We’ve all seen pictures of the Milky Way (not the candy bar, though it is quite yummy) on TV or in books. And, I am sure you all have looked up in the night sky at one time or another and caught a glimpse of it. For those who never went to school or failed astronomy:
“The Milky Way is the galaxy that contains our Solar System. Its name “milky” is derived from its appearance as a dim glowing band arching across the night sky in which the naked eye cannot distinguish individual stars.” from Wikipedia
Unfortunately, the Milky Way is not always visible as it rises and falls in the sky just like the moon. And, most of us have too much ambient light in our community making most of the stars invisible. But when you are out in the middle of nowhere, like the far reaches of Arches National Park, it is possible to observe this everyday phenomenon in its full glory. And, we had the opportunity to shoot it as part of our photography workshop. This all sounded great until we found out that the Milky Way starts appearing at 2:30 am. That means waking up at 1:30 am and driving to a very remote part of the park. Well, no one said getting great photos is easy.
Setting up the camera with the proper f-stop, exposure, ISO, etc. was quite easy – we just followed the recipe as prescribed by our instructor (nicknamed “Snake” of all things). What was difficult was getting the lens focused properly as one can’t focus a camera in the dark. Hence, we had to do this hours earlier, long before our scheduled shoot.

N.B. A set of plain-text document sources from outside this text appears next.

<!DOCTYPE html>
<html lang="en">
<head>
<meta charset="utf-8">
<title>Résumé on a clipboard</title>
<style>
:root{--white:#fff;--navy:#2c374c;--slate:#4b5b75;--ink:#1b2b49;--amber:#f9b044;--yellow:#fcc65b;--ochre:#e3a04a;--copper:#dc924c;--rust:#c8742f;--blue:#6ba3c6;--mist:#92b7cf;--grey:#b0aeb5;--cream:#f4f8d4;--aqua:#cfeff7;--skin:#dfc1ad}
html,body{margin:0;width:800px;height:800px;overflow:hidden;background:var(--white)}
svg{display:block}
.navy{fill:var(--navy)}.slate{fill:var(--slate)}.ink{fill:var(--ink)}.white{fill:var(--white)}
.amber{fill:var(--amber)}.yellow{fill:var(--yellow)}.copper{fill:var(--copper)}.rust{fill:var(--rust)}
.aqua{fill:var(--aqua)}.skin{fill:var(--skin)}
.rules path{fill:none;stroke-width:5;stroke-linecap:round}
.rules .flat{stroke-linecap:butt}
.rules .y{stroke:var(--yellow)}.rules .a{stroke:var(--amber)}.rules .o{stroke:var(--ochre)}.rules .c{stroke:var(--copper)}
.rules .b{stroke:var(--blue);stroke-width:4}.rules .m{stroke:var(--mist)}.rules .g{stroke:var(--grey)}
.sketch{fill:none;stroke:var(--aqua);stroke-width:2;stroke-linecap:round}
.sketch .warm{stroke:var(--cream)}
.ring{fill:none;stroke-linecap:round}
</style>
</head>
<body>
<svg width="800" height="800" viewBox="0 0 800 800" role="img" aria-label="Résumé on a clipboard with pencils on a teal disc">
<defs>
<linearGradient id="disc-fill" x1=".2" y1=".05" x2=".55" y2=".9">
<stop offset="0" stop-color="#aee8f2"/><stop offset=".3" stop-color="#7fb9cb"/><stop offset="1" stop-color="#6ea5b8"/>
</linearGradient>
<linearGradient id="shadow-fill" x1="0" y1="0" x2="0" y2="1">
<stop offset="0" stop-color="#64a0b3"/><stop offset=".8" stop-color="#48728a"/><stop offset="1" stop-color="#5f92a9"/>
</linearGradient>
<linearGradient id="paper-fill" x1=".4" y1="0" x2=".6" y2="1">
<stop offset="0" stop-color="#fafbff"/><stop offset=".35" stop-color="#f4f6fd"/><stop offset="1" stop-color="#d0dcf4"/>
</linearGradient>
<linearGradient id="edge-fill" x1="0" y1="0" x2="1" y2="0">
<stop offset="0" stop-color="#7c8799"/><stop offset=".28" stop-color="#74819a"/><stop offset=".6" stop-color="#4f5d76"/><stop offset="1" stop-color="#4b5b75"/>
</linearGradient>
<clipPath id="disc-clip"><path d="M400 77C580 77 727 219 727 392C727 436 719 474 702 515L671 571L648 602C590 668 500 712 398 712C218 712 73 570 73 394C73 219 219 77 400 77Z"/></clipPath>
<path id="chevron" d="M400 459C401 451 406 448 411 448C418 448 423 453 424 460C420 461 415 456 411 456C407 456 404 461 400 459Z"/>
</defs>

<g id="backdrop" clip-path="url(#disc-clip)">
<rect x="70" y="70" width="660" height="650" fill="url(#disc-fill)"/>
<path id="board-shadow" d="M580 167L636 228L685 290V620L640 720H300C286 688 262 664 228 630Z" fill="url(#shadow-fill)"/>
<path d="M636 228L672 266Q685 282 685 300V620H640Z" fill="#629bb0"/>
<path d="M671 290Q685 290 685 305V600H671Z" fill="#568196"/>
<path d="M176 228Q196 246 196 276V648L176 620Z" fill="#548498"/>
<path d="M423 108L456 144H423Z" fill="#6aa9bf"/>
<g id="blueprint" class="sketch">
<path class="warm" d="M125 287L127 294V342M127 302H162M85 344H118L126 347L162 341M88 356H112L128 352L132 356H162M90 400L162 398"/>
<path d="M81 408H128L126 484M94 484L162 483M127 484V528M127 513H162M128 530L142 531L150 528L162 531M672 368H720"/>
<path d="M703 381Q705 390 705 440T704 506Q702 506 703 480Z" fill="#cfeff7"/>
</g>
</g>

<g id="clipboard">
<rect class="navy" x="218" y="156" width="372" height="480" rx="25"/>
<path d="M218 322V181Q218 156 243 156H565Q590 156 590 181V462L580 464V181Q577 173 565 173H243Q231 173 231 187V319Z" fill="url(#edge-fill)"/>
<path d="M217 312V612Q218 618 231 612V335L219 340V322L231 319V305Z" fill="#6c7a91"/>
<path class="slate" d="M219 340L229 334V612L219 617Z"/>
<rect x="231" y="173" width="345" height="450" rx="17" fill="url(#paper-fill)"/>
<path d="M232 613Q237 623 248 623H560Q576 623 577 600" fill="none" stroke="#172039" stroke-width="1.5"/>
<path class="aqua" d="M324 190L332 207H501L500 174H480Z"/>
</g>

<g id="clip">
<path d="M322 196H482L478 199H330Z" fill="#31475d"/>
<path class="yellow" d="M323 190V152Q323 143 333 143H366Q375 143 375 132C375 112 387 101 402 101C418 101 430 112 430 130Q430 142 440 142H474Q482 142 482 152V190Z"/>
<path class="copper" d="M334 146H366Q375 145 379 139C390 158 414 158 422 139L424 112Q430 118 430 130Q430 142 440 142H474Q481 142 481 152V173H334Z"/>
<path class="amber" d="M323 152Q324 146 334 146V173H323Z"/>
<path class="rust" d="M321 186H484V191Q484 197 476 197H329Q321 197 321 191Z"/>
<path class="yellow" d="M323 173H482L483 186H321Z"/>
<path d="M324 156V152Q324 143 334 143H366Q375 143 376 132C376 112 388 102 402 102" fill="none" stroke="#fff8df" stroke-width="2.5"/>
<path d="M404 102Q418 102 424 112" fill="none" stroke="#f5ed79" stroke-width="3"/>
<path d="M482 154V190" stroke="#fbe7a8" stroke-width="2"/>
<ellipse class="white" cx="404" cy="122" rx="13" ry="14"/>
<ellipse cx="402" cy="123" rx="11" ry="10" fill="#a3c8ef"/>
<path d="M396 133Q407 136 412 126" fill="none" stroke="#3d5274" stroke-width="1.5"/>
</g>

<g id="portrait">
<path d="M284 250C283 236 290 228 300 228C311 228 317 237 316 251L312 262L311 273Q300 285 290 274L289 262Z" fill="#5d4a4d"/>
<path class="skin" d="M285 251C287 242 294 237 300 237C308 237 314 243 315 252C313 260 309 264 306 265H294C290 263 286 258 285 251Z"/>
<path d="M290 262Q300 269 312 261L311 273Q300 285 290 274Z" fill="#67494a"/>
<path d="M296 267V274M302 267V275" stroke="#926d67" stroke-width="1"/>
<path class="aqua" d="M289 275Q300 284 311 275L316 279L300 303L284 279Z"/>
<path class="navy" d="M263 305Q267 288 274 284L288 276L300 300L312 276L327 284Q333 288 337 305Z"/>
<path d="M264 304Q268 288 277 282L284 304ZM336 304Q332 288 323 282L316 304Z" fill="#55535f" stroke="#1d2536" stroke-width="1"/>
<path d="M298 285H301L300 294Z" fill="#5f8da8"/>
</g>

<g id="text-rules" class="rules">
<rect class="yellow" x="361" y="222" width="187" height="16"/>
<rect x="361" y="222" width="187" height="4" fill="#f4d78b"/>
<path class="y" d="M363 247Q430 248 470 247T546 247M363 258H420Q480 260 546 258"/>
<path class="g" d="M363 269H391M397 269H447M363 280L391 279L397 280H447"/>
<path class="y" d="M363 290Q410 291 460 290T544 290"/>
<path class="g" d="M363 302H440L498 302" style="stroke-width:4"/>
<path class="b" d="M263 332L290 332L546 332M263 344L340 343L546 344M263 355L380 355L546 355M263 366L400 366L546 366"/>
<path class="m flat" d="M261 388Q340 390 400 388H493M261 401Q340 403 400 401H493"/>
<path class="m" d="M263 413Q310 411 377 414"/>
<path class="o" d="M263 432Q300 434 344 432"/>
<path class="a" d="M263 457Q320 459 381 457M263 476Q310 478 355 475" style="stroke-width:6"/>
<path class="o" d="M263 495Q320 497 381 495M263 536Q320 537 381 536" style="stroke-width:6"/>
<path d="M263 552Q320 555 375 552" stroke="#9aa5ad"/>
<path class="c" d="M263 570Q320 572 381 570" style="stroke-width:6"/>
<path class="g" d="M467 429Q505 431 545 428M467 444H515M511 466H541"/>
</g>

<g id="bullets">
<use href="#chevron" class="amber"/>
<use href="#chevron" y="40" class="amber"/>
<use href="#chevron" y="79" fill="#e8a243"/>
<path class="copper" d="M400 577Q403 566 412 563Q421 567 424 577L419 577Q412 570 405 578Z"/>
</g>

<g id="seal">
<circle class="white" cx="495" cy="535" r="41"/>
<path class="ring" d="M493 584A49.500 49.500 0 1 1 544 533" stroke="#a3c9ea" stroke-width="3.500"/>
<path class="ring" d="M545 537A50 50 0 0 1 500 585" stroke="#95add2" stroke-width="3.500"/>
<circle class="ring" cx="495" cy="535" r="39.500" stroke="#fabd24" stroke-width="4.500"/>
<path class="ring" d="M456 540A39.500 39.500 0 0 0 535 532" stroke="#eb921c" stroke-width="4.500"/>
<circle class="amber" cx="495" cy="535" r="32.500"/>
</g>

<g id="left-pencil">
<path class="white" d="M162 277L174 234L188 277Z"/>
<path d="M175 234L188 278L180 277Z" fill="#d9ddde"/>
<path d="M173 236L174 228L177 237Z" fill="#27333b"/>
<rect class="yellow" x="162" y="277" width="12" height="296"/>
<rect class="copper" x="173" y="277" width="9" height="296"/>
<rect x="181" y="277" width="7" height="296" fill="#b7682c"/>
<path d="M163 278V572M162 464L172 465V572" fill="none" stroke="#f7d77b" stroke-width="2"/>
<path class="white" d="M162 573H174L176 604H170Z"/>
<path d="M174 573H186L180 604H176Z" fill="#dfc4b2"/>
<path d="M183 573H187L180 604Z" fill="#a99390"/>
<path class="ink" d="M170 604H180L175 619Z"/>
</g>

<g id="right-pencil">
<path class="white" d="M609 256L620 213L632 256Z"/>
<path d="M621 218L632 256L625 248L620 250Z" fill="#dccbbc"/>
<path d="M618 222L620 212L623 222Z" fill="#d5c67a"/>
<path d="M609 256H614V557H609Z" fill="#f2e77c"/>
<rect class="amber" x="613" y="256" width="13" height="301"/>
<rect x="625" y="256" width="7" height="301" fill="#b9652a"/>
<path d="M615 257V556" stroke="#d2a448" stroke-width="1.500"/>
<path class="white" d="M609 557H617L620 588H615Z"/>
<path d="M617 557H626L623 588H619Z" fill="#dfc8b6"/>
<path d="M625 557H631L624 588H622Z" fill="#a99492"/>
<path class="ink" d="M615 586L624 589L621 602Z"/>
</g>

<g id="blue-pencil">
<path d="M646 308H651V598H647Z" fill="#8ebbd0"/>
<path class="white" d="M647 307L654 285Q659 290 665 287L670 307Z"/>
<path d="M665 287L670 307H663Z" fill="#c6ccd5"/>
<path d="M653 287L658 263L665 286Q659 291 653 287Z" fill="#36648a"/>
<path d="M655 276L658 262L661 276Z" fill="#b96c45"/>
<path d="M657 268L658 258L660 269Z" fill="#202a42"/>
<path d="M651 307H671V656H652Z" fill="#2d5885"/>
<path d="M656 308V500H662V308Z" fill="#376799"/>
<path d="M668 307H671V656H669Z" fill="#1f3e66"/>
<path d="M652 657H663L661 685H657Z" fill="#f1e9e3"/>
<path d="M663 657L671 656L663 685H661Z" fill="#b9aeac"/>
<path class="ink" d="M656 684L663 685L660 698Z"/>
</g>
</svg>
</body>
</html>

After all that, here is a night shot of our Milky Way with Window Arch in the lower left:
So, do you think it was worth a sleepless night?